Dataset entries
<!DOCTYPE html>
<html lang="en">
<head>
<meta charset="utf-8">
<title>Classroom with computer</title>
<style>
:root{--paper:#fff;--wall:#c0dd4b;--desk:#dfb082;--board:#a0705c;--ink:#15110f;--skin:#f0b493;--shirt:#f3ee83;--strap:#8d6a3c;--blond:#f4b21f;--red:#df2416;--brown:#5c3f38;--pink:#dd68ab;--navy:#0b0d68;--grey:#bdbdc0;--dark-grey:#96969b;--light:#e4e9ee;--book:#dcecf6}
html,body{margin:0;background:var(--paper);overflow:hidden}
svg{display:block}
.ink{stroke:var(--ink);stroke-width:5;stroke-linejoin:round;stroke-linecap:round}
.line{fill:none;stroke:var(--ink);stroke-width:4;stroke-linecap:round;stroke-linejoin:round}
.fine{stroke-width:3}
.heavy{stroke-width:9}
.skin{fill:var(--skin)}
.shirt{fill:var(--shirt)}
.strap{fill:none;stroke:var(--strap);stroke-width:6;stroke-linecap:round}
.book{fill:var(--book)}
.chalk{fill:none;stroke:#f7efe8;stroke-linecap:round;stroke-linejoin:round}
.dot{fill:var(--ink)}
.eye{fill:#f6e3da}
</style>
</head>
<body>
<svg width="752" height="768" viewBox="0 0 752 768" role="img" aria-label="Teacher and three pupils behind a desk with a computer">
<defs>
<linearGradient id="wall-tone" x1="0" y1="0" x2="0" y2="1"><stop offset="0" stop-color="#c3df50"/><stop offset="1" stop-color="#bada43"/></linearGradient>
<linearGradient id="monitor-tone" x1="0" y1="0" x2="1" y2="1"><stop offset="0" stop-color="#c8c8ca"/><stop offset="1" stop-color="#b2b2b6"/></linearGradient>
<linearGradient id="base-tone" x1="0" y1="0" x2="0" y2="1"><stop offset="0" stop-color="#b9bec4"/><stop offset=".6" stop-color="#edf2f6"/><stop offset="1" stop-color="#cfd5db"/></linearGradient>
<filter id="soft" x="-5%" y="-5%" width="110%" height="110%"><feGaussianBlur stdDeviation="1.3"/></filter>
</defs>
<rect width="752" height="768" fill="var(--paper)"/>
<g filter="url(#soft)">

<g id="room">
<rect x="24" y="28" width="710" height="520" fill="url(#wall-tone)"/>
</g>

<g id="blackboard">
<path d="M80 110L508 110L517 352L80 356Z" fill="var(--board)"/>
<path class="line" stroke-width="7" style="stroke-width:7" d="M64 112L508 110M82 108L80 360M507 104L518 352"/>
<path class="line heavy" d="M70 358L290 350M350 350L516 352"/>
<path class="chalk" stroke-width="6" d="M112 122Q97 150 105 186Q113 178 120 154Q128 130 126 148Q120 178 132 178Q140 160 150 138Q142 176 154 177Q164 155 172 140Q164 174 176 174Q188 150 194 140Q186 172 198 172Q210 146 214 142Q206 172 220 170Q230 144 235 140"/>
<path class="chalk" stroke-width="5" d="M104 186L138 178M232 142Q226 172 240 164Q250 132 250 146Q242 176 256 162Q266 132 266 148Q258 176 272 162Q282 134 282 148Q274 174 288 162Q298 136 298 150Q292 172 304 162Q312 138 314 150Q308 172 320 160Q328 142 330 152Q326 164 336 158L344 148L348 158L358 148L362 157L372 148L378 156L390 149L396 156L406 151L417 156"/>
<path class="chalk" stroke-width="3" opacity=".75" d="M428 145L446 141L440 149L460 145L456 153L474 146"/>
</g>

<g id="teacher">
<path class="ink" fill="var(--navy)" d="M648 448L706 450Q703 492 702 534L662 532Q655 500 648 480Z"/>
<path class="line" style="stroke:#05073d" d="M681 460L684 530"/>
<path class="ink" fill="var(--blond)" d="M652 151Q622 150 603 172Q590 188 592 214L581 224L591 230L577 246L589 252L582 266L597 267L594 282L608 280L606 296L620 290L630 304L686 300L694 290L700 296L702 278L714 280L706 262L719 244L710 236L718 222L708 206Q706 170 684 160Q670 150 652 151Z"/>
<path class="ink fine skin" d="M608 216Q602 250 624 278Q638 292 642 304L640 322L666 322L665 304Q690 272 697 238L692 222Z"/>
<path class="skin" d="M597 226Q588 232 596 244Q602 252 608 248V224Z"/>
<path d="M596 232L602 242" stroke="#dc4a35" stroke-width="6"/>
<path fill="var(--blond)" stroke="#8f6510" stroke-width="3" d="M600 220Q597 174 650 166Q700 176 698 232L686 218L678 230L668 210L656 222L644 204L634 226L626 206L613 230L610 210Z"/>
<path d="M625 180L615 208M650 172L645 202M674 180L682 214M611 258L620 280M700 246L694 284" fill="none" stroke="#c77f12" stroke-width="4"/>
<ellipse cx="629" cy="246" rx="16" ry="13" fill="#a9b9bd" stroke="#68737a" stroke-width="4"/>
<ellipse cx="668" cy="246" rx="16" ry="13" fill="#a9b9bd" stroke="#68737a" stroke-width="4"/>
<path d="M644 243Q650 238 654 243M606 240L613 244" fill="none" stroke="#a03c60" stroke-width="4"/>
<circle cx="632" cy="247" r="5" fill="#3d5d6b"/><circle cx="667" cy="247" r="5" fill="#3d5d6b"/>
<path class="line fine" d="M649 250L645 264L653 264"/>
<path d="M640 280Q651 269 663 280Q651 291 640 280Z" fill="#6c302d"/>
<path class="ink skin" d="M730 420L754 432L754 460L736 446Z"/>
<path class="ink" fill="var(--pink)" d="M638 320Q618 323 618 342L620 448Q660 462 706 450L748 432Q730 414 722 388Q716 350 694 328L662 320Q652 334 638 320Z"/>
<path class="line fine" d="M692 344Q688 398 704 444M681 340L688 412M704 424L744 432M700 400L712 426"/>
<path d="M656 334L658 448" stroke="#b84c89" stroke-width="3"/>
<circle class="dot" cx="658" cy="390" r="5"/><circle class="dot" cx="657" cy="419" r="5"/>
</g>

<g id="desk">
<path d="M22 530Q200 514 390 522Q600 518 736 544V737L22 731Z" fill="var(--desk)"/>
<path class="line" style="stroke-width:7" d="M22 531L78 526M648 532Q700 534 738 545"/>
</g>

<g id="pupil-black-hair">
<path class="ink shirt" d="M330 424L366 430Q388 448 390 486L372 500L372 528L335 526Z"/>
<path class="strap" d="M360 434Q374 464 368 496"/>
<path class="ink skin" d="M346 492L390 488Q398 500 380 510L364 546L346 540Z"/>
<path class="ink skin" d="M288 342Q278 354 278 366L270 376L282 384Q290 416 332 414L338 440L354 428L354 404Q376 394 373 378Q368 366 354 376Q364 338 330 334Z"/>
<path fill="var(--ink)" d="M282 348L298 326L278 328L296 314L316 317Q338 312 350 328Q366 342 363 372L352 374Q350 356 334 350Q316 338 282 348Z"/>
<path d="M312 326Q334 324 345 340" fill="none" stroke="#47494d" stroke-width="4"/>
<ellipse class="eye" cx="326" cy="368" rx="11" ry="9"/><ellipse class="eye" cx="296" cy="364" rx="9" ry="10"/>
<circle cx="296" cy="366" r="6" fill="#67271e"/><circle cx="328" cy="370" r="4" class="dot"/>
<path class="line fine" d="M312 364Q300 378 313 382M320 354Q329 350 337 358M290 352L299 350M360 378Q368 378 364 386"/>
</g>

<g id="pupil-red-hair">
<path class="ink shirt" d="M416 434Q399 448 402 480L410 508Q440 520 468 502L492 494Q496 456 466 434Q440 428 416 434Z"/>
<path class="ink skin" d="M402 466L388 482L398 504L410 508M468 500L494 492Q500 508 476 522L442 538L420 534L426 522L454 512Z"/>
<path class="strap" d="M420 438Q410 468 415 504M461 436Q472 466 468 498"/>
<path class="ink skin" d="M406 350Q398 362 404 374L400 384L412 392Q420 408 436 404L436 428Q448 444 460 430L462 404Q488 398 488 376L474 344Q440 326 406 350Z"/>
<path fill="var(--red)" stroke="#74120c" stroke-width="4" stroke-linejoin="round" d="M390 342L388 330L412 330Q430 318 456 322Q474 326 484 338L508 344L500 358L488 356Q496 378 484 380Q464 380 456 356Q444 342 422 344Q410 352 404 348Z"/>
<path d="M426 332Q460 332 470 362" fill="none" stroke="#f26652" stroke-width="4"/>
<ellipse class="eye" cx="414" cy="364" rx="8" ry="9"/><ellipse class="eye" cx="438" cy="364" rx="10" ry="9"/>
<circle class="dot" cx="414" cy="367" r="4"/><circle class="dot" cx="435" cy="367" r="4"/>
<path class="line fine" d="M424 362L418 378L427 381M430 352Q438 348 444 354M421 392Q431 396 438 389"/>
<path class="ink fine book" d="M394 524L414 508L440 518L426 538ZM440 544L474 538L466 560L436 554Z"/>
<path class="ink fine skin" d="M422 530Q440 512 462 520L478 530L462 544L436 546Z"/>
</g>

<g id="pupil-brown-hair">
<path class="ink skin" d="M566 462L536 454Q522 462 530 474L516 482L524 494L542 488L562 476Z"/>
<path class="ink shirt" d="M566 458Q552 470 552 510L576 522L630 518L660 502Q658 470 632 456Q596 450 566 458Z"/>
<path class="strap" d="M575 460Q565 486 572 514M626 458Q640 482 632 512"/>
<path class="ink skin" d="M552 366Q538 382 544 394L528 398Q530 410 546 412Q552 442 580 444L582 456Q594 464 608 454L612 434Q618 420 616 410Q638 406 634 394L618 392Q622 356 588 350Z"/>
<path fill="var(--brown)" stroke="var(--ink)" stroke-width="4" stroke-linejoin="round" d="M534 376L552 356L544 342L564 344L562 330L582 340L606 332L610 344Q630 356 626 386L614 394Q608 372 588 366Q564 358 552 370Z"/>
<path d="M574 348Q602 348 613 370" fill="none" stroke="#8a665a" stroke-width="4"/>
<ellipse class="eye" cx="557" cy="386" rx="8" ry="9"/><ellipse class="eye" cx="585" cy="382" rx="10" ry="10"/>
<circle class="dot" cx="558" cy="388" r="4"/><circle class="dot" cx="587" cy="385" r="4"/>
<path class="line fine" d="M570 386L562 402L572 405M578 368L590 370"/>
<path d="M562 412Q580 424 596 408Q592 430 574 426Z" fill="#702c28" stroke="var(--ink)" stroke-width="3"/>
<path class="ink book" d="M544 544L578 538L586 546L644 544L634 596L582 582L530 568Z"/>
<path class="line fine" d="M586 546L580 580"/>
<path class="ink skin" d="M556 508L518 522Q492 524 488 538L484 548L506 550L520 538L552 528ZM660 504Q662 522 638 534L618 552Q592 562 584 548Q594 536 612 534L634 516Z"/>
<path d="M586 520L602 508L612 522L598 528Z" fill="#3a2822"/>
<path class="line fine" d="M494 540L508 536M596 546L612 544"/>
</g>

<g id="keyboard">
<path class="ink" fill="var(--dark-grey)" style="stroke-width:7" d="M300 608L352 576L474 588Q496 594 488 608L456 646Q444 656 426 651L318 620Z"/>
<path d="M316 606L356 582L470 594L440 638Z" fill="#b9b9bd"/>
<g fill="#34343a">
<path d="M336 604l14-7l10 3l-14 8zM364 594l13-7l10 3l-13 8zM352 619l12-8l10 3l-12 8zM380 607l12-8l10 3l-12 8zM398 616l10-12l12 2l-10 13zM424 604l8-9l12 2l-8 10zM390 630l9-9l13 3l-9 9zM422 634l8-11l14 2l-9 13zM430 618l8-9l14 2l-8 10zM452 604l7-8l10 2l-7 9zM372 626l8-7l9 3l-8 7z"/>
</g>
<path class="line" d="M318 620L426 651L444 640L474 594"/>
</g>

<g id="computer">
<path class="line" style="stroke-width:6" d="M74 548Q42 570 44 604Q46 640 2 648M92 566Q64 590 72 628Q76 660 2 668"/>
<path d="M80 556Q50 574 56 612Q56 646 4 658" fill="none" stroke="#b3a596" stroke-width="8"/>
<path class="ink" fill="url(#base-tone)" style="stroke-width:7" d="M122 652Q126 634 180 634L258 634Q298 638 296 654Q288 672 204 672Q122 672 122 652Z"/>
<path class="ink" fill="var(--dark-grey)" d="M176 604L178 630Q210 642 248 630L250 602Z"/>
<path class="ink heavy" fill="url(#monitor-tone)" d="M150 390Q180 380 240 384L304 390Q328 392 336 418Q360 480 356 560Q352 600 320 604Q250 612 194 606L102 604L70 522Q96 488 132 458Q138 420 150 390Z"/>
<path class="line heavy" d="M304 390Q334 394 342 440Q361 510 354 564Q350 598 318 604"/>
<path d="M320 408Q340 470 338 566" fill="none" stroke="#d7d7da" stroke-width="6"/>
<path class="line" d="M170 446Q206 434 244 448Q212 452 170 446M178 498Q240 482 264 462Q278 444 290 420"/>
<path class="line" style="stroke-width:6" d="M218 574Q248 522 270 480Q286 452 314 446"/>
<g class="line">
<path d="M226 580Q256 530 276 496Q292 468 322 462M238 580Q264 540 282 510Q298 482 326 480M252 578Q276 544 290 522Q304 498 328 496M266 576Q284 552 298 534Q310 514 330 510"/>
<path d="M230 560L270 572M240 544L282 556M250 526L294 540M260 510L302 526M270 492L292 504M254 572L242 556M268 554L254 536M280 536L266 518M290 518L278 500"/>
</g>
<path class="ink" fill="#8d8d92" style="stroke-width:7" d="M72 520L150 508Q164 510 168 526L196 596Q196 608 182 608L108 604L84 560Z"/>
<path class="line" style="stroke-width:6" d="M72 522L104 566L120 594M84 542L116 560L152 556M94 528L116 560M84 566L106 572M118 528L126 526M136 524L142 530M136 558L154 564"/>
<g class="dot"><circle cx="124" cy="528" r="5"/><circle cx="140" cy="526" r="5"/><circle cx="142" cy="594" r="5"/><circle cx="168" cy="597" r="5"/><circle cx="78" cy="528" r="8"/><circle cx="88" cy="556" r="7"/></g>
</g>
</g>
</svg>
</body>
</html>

Your objective: Filter the records down to the lines that contain the string "circle", and copy those lines.

Your response:
<circle cx="632" cy="247" r="5" fill="#3d5d6b"/><circle cx="667" cy="247" r="5" fill="#3d5d6b"/>
<circle class="dot" cx="658" cy="390" r="5"/><circle class="dot" cx="657" cy="419" r="5"/>
<circle cx="296" cy="366" r="6" fill="#67271e"/><circle cx="328" cy="370" r="4" class="dot"/>
<circle class="dot" cx="414" cy="367" r="4"/><circle class="dot" cx="435" cy="367" r="4"/>
<circle class="dot" cx="558" cy="388" r="4"/><circle class="dot" cx="587" cy="385" r="4"/>
<g class="dot"><circle cx="124" cy="528" r="5"/><circle cx="140" cy="526" r="5"/><circle cx="142" cy="594" r="5"/><circle cx="168" cy="597" r="5"/><circle cx="78" cy="528" r="8"/><circle cx="88" cy="556" r="7"/></g>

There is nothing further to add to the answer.